* [Try it] Will you return, word for word, only the lines from the top of the data below down to and including the one with "0 H3 L1.5 21"?

Stored data
········
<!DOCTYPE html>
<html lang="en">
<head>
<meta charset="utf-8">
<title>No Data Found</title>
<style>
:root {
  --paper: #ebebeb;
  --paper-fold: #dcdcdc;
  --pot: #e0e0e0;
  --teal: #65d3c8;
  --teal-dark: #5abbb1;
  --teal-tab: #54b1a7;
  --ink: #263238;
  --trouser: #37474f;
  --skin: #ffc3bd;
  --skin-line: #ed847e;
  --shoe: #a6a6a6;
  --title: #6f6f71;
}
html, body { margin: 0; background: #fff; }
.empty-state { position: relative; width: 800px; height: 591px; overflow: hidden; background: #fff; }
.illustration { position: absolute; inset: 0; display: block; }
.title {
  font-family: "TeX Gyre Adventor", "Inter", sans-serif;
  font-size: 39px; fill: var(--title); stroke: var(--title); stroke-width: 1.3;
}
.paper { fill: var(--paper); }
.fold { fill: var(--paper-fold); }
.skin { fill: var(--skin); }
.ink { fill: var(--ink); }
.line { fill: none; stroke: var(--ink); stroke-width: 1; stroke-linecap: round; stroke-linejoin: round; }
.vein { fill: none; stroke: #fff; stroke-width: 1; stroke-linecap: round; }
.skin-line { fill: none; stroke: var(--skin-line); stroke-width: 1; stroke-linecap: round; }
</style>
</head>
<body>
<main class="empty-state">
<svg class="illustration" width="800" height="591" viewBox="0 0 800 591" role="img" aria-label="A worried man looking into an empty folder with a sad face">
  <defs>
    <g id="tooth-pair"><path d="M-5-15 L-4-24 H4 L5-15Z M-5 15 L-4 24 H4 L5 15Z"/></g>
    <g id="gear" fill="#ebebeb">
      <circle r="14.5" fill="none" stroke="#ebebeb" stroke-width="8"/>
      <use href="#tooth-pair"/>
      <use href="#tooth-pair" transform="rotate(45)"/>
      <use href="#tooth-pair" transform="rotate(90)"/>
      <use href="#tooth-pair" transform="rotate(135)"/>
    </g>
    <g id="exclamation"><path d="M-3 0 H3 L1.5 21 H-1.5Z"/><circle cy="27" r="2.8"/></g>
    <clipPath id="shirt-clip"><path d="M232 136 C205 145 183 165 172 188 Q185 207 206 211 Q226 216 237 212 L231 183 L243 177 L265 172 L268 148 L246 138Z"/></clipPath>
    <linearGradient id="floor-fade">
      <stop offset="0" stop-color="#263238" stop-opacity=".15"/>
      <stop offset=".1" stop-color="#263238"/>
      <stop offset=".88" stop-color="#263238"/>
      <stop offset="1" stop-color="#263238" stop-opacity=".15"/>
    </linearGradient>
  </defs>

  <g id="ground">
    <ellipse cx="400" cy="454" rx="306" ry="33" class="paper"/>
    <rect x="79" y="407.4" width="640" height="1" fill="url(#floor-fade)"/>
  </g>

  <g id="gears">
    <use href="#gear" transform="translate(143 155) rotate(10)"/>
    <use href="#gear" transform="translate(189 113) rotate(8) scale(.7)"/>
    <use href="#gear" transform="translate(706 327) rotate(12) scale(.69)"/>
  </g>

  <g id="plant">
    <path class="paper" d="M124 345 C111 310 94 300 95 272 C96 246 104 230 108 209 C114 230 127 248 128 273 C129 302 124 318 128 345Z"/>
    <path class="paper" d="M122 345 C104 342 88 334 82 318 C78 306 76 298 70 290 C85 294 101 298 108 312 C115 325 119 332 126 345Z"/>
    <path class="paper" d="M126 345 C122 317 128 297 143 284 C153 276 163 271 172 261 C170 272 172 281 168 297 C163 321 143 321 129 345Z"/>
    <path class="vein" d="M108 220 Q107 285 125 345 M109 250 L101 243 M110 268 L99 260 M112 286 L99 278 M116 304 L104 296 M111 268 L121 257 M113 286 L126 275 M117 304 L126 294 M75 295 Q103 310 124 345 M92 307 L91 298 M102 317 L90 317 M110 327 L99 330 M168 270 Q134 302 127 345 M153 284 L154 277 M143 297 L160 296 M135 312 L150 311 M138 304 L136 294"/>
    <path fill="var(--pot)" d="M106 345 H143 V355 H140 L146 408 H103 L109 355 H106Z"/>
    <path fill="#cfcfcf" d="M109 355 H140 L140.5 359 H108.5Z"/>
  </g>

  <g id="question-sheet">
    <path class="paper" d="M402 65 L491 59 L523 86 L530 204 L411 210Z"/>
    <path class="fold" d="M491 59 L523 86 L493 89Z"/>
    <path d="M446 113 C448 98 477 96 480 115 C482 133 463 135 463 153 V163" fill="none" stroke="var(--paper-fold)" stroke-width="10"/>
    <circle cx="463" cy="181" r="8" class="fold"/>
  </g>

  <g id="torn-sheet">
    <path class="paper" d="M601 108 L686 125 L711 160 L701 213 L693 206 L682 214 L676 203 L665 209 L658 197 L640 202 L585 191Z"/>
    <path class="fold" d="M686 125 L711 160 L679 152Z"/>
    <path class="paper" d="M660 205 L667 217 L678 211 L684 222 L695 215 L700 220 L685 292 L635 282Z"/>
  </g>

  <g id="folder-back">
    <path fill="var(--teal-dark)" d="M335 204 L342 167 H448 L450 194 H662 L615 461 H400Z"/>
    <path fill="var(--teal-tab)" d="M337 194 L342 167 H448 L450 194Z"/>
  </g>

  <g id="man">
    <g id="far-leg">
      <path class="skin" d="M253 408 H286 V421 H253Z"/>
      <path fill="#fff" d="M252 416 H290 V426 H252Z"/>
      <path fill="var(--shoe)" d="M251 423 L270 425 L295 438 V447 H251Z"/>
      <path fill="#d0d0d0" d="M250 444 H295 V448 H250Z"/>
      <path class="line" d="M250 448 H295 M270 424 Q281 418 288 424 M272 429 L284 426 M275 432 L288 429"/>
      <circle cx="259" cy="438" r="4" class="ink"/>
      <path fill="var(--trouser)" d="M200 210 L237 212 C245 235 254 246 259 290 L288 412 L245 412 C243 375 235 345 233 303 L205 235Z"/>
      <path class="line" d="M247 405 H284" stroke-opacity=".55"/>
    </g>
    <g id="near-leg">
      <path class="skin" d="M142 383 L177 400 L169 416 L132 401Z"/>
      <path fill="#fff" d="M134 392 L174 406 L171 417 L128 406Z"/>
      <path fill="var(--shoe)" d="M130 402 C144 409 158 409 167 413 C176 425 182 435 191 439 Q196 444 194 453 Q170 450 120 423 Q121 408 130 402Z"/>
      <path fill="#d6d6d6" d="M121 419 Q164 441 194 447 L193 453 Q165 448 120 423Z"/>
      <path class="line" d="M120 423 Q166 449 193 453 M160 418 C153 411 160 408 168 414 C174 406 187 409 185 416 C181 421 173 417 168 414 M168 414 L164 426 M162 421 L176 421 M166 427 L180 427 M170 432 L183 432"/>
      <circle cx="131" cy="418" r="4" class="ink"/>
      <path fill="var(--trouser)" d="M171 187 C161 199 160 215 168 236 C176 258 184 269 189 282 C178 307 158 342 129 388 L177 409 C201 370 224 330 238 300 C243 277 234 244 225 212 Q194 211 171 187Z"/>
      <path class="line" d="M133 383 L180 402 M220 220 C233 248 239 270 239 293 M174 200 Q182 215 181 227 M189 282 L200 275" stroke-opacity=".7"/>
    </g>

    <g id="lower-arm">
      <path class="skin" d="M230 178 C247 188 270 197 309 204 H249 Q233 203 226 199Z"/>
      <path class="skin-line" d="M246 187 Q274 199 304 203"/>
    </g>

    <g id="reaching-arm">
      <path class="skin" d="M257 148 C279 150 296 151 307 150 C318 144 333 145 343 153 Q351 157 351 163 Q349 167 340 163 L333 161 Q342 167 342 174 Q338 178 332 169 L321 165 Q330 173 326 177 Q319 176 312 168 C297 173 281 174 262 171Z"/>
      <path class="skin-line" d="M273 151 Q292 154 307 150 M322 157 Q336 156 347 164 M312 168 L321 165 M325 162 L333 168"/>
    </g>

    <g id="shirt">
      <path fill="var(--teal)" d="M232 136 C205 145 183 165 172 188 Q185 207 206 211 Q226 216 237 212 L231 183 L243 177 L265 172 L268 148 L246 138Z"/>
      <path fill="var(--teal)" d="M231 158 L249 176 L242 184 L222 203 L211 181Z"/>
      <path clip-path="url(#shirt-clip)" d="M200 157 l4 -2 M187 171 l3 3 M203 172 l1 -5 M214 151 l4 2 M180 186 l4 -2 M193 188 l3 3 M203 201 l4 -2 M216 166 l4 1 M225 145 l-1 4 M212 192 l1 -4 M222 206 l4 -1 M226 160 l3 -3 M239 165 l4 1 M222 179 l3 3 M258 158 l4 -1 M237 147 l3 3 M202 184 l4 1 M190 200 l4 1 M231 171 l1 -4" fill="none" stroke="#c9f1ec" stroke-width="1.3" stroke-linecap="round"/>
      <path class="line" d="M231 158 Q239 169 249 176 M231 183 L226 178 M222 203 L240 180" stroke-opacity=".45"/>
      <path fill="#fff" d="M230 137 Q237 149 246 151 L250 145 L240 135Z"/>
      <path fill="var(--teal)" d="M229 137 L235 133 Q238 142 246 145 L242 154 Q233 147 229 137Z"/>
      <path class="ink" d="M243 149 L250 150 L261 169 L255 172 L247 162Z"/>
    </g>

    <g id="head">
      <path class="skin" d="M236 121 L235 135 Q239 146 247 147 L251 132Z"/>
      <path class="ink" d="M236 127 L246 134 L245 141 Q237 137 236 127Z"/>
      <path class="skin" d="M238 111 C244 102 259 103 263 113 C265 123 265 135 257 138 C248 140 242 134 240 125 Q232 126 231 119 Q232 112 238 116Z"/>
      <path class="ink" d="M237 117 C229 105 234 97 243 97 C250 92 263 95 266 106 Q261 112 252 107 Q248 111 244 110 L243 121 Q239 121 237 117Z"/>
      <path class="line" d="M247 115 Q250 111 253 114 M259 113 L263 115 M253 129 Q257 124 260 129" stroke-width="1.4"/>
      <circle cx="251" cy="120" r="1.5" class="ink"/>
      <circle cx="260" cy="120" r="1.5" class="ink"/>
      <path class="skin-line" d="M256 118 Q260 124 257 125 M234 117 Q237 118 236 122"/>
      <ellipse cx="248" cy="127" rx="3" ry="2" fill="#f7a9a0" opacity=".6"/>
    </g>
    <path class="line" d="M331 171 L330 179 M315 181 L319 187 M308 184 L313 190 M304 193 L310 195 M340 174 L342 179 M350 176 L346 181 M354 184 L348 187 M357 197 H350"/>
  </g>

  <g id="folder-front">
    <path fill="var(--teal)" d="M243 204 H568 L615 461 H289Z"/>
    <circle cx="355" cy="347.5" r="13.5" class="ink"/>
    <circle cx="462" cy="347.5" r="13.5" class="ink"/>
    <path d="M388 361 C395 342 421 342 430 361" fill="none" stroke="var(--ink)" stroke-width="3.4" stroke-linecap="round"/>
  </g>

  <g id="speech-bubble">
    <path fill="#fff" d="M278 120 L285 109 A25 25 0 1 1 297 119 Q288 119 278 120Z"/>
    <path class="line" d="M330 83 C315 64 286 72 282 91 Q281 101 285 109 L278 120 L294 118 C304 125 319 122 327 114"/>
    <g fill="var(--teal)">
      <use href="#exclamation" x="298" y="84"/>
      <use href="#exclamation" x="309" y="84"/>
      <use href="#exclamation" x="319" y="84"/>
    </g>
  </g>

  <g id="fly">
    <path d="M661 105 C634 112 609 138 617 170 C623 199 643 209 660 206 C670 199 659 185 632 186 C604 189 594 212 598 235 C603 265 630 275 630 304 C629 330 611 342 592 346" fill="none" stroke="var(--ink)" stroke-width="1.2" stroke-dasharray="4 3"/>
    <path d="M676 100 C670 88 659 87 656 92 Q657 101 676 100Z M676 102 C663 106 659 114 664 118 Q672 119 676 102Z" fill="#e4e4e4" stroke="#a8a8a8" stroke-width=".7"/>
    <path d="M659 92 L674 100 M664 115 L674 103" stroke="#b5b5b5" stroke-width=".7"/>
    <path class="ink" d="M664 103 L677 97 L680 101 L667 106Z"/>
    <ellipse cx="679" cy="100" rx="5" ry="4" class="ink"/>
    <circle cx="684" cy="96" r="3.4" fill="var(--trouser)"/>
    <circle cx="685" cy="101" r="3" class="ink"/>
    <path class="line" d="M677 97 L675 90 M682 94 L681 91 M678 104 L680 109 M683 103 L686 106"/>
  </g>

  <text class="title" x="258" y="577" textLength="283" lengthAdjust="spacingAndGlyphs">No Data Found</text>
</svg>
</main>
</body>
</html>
········
* [Response area]
<!DOCTYPE html>
<html lang="en">
<head>
<meta charset="utf-8">
<title>No Data Found</title>
<style>
:root {
  --paper: #ebebeb;
  --paper-fold: #dcdcdc;
  --pot: #e0e0e0;
  --teal: #65d3c8;
  --teal-dark: #5abbb1;
  --teal-tab: #54b1a7;
  --ink: #263238;
  --trouser: #37474f;
  --skin: #ffc3bd;
  --skin-line: #ed847e;
  --shoe: #a6a6a6;
  --title: #6f6f71;
}
html, body { margin: 0; background: #fff; }
.empty-state { position: relative; width: 800px; height: 591px; overflow: hidden; background: #fff; }
.illustration { position: absolute; inset: 0; display: block; }
.title {
  font-family: "TeX Gyre Adventor", "Inter", sans-serif;
  font-size: 39px; fill: var(--title); stroke: var(--title); stroke-width: 1.3;
}
.paper { fill: var(--paper); }
.fold { fill: var(--paper-fold); }
.skin { fill: var(--skin); }
.ink { fill: var(--ink); }
.line { fill: none; stroke: var(--ink); stroke-width: 1; stroke-linecap: round; stroke-linejoin: round; }
.vein { fill: none; stroke: #fff; stroke-width: 1; stroke-linecap: round; }
.skin-line { fill: none; stroke: var(--skin-line); stroke-width: 1; stroke-linecap: round; }
</style>
</head>
<body>
<main class="empty-state">
<svg class="illustration" width="800" height="591" viewBox="0 0 800 591" role="img" aria-label="A worried man looking into an empty folder with a sad face">
  <defs>
    <g id="tooth-pair"><path d="M-5-15 L-4-24 H4 L5-15Z M-5 15 L-4 24 H4 L5 15Z"/></g>
    <g id="gear" fill="#ebebeb">
      <circle r="14.5" fill="none" stroke="#ebebeb" stroke-width="8"/>
      <use href="#tooth-pair"/>
      <use href="#tooth-pair" transform="rotate(45)"/>
      <use href="#tooth-pair" transform="rotate(90)"/>
      <use href="#tooth-pair" transform="rotate(135)"/>
    </g>
    <g id="exclamation"><path d="M-3 0 H3 L1.5 21 H-1.5Z"/><circle cy="27" r="2.8"/></g>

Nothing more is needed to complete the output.